Well there must be something special about the address 0x2400. This function moves that address into register 15 then stores 7 specific bytes there, followed by a null 0x0 byte. That sounds a lot like a 7-character string: each character in a string is 1 byte, and they always end in a null byte. This function is called create_password, so those 7 characters are almost certainly a fixed, hard-coded password.

A quick look at check_password shows:

44bc <check_password>
44bc:  0e43           clr   r14
44be:  0d4f           mov   r15, r13
44c0:  0d5e           add   r14, r13
44c2:  ee9d 0024      cmp.b @r13, 0x2400(r14)
44c6:  0520           jne   #0x44d2 <check_password+0x16>
44c8:  1e53           inc   r14
44ca:  3e92           cmp   #0x8, r14
44cc:  f823           jne   #0x44be <check_password+0x2>
44ce:  1f43           mov   #0x1, r15
44d0:  3041           ret
44d2:  0f43           clr   r15
44d4:  3041           ret

We could work through this, but line 0x44c2 stands out: that line is comparing two things, one of which is related to the address 0x2400, which is where create_password was storing what it generated. So it’s probably comparing the input we entered with the string from create_password. At this point, you should be pretty sure that the hunch was right, and that the string is the password.

If you put a breakpoint on the line after create_password is called from main (which is 0x4440), and run the code to there, you can look at the contents of the magic location where our seven character password is expected to be, 0x2400. I see j!@VN/) but it might be different for you. That’s our password.

Is this realistic?

This was a quick and easy lock to hack into, because it had a saved, fixed password. Surely that would never happen in the real world?! Actually, it does happen often. Maybe not quite as simply as this, but a fixed password for gaining access to a system is normally called a backdoor.

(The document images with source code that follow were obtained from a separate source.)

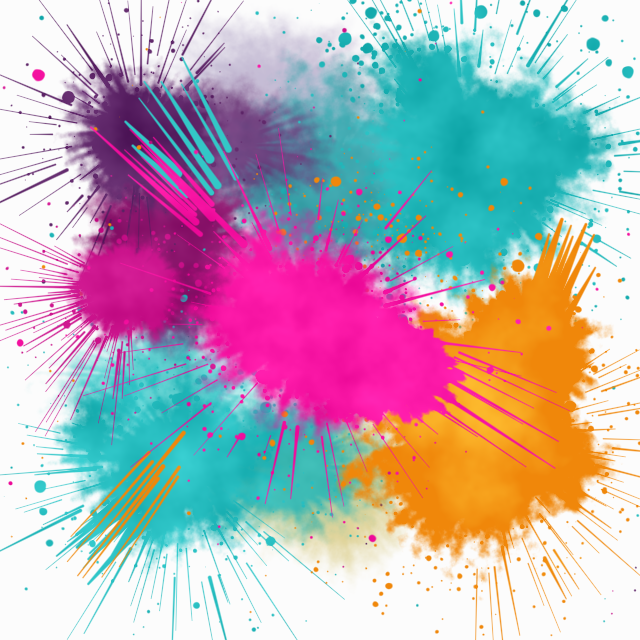
A Shadertoy shader for this background:

```glsl
// Bursts of teal, purple, orange and magenta powder paint on white paper.
// Ragged noisy ellipses, tapered rays and hashed droplets are layered
// back to front. Areas are vec4(center, radius).

const float EDGE = 0.0015;
const vec3 TEAL = vec3(0.12, 0.71, 0.72), AQUA = vec3(0.2, 0.78, 0.78);
const vec3 PURPLE = vec3(0.36, 0.14, 0.4), PLUM = vec3(0.56, 0.1, 0.44);
const vec3 ORANGE = vec3(0.94, 0.53, 0.04), YELLOW = vec3(1, 0.76, 0.2);
const vec3 MAGENTA = vec3(0.96, 0.07, 0.63);

float hash(vec2 p) {
  return fract(sin(dot(p, vec2(127.1, 311.7))) * 43758.5);
}

float noise(vec2 p) {
  vec2 i = floor(p), f = fract(p);
  f = f * f * (3. - 2. * f);
  return mix(mix(hash(i), hash(i + vec2(1, 0)), f.x),
    mix(hash(i + vec2(0, 1)), hash(i + 1.), f.x), f.y);
}

// Fractal noise centered on zero
float fbm(vec2 p) {
  float sum = -0.5, gain = 0.53;
  for (int i = 0; i < 4; i++) {
    sum += gain * noise(p);
    p = mat2(1.6, 1.2, -1.2, 1.6) * p + 3.7;
    gain *= 0.5;
  }
  return sum;
}

float fill(float d) {
  return 1. - smoothstep(-EDGE, EDGE, d);
}

// Powder cloud: an ellipse broken up by radial streaks and grain
float cloud(vec2 p, vec4 area, float soft) {
  vec2 q = (p - area.xy) / area.zw;
  float len = length(q), seed = 40. * hash(area.xy);
  float d = len - 1.14 + 0.28 * noise(q / max(len, 0.001) * 13. + len + seed);
  d += 0.75 * fbm(p * 9. + seed) + 0.5 * fbm(p * 55. + seed);
  return 1. - smoothstep(-soft, soft, d);
}

// Line from a to b that thins out towards b
float taper(vec2 p, vec2 a, vec2 b, float width) {
  vec2 ab = b - a;
  float t = clamp(dot(p - a, ab) / dot(ab, ab), 0., 1.);
  return fill(length(p - a - ab * t) - width * (1. - 0.8 * t));
}

// Rays thrown outwards over a start angle and sweep (arc)
float rays(vec2 p, vec2 center, float radius, vec2 arc) {
  float cover = 0.;
  for (float i = 0.; i < 40.; i++) {
    vec2 id = vec2(i, floor(99. * hash(center)));
    float angle = arc.x + arc.y * (i + hash(id)) / 40.;
    vec2 dir = vec2(cos(angle), sin(angle));
    vec2 from = center + dir * radius * (0.7 + 0.6 * hash(id + 31.));
    vec2 to = from + dir * mix(0.03, 0.17, hash(id + 57.));
    float width = mix(0.0007, 0.003, pow(hash(id + 83.), 3.));
    cover = max(cover, taper(p, from, to, width));
  }
  return cover;
}

// Bundle of strokes side by side between the ends (from, to)
float strokes(vec2 p, vec4 ends, float spread, float width) {
  vec2 along = ends.zw - ends.xy, side = normalize(vec2(-along.y, along.x));
  float cover = 0.;
  for (float i = 0.; i < 7.; i++) {
    vec2 id = vec2(i, floor(99. * hash(ends.xy)));
    vec2 shift = side * spread * ((i + hash(id)) / 7. - 0.5);
    vec2 from = ends.xy + shift + along * 0.35 * hash(id + 13.);
    vec2 to = ends.zw + shift * 1.5 - along * 0.35 * hash(id + 29.);
    cover = max(cover, taper(p, from, to, width * mix(0.3, 1., hash(id + 47.))));
  }
  return cover;
}

// Droplets on three jittered grids, thinning out away from the center
float spray(vec2 p, vec4 area, float density, float scale) {
  float cover = 0.;
  for (int i = 0; i < 3; i++) {
    vec2 cell = floor(p * scale), id = cell + floor(90. * hash(area.xy));
    vec2 away = ((cell + 0.5) / scale - area.xy) / area.zw;
    float present = step(hash(id), density * exp(-dot(away, away)));
    float size = mix(0.06, 0.25, pow(hash(id + 5.), 2.));
    vec2 spot = 0.275 + 0.45 * vec2(hash(id + 9.), hash(id + 15.));
    float d = (length(fract(p * scale) - spot) - size) / scale;
    cover = max(cover, present * fill(d + 0.002 * noise(p * 130.) - 0.001));
    scale *= 1.9;
  }
  return cover;
}

// Cloud with its own rays and droplets
float burst(vec2 p, vec4 area, float soft, vec2 arc) {
  return cloud(p, area, soft) + rays(p, area.xy, area.z, arc)
    + spray(p, area + vec4(0, 0, 0.04, 0.04), 0.4, 23.);
}

void coat(inout vec3 color, vec3 ink, float cover) {
  color = mix(color, ink, clamp(cover, 0., 1.));
}

void mainImage(out vec4 fragColor, in vec2 fragCoord) {
  vec2 size = iResolution.xy;
  vec2 p = (fragCoord - 0.5 * size) / min(size.x, size.y) + 0.5;
  float tone = 0.2 * fbm(p * 14.);
  vec3 color = vec3(0.988);

  // Pale washes
  coat(color, vec3(0.56, 0.49, 0.68), 0.5 * cloud(p, vec4(0.43, 0.85, 0.13, 0.09), 0.6));
  coat(color, vec3(0.84, 0.78, 0.48), 0.75 * cloud(p, vec4(0.51, 0.24, 0.14, 0.1), 0.5));
  // Upper teal
  coat(color, vec3(0.23, 0.64, 0.67) + tone, cloud(p, vec4(0.51, 0.72, 0.18, 0.14), 0.35));
  coat(color, TEAL + tone, burst(p, vec4(0.73, 0.74, 0.19, 0.17), 0.25, vec2(-0.7, 3))
    + spray(p, vec4(0.6, 0.92, 0.06, 0.07), 0.8, 14.));
  // Purple and plum, crossed by aqua
  coat(color, PURPLE + 0.06 + tone, 0.9 * cloud(p, vec4(0.35, 0.77, 0.12, 0.08), 0.45));
  coat(color, PLUM + tone, cloud(p, vec4(0.27, 0.61, 0.11, 0.14), 0.3));
  coat(color, PURPLE + tone, burst(p, vec4(0.22, 0.79, 0.11, 0.1), 0.25, vec2(0.7, 4.2)));
  coat(color, AQUA, strokes(p, vec4(0.35, 0.69, 0.22, 0.87), 0.11, 0.012));
  // Lower teal
  coat(color, AQUA + tone, 0.75 * cloud(p, vec4(0.26, 0.4, 0.15, 0.08), 0.45));
  coat(color, TEAL + tone, 0.85 * cloud(p, vec4(0.43, 0.27, 0.14, 0.09), 0.4));
  coat(color, TEAL + 0.03 + tone, burst(p, vec4(0.28, 0.28, 0.15, 0.13), 0.22, vec2(2.8, 2.9))
    + strokes(p, vec4(0.25, 0.24, 0.1, 0.1), 0.06, 0.015));
  // Orange with a yellow heart
  float glow = exp(-90. * pow(distance(p, vec2(0.745, 0.34)), 2.)) + 6. * tone - 0.2;
  coat(color, mix(ORANGE, YELLOW, clamp(glow, 0., 1.)),
    burst(p, vec4(0.75, 0.32, 0.17, 0.18), 0.15, vec2(-1.6, 2.3))
    + cloud(p, vec4(0.82, 0.44, 0.085, 0.11), 0.15)
    + strokes(p, vec4(0.83, 0.46, 0.91, 0.66), 0.07, 0.014)
    + strokes(p, vec4(0.3, 0.33, 0.12, 0.1), 0.07, 0.004)
    + spray(p, vec4(0.58, 0.65, 0.13, 0.08), 0.35, 26.));
  // Magenta
  coat(color, mix(MAGENTA, PLUM, 0.4) + tone, burst(p, vec4(0.2, 0.55, 0.08, 0.07), 0.25, vec2(2.6, 2.2)));
  coat(color, MAGENTA + tone, burst(p, vec4(0.48, 0.49, 0.155, 0.14), 0.3, vec2(0, 6.3))
    + cloud(p, vec4(0.6, 0.42, 0.11, 0.085), 0.08)
    + strokes(p, vec4(0.38, 0.6, 0.15, 0.82), 0.05, 0.007)
    + strokes(p, vec4(0.62, 0.46, 0.89, 0.31), 0.1, 0.004));
  fragColor = vec4(clamp(color, 0., 1.), 1);
}
```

Here’s a list of consumer devices with backdoors. It includes all Android and iOS phones, Windows, Samsung phones, Amazon Kindles, routers, etc. It might even be possible to build backdoors right into CPUs.

Most of the time a backdoor is written into software, it’s to prevent illegal or unlicensed use. For example, the Orwellian time Amazon covertly removed 1984 from people’s Kindles. The problem with backdoors is that they are intended for one company’s use but, once one exists, malicious hackers and other nefarious organisations will find out about the backdoor and start exploiting it for their own ends. Backdoors in the real world are harder to trigger than the one we broke into, so only the most dedicated hackers will be able to abuse them.

Congratulations!

You just cracked your first lock, and used knowledge of disassembly to find hidden capabilities in software! In the next part, we’ll learn more assembly and solve a more complex lock.

Thanks to Tom Carver for reading a draft of this post.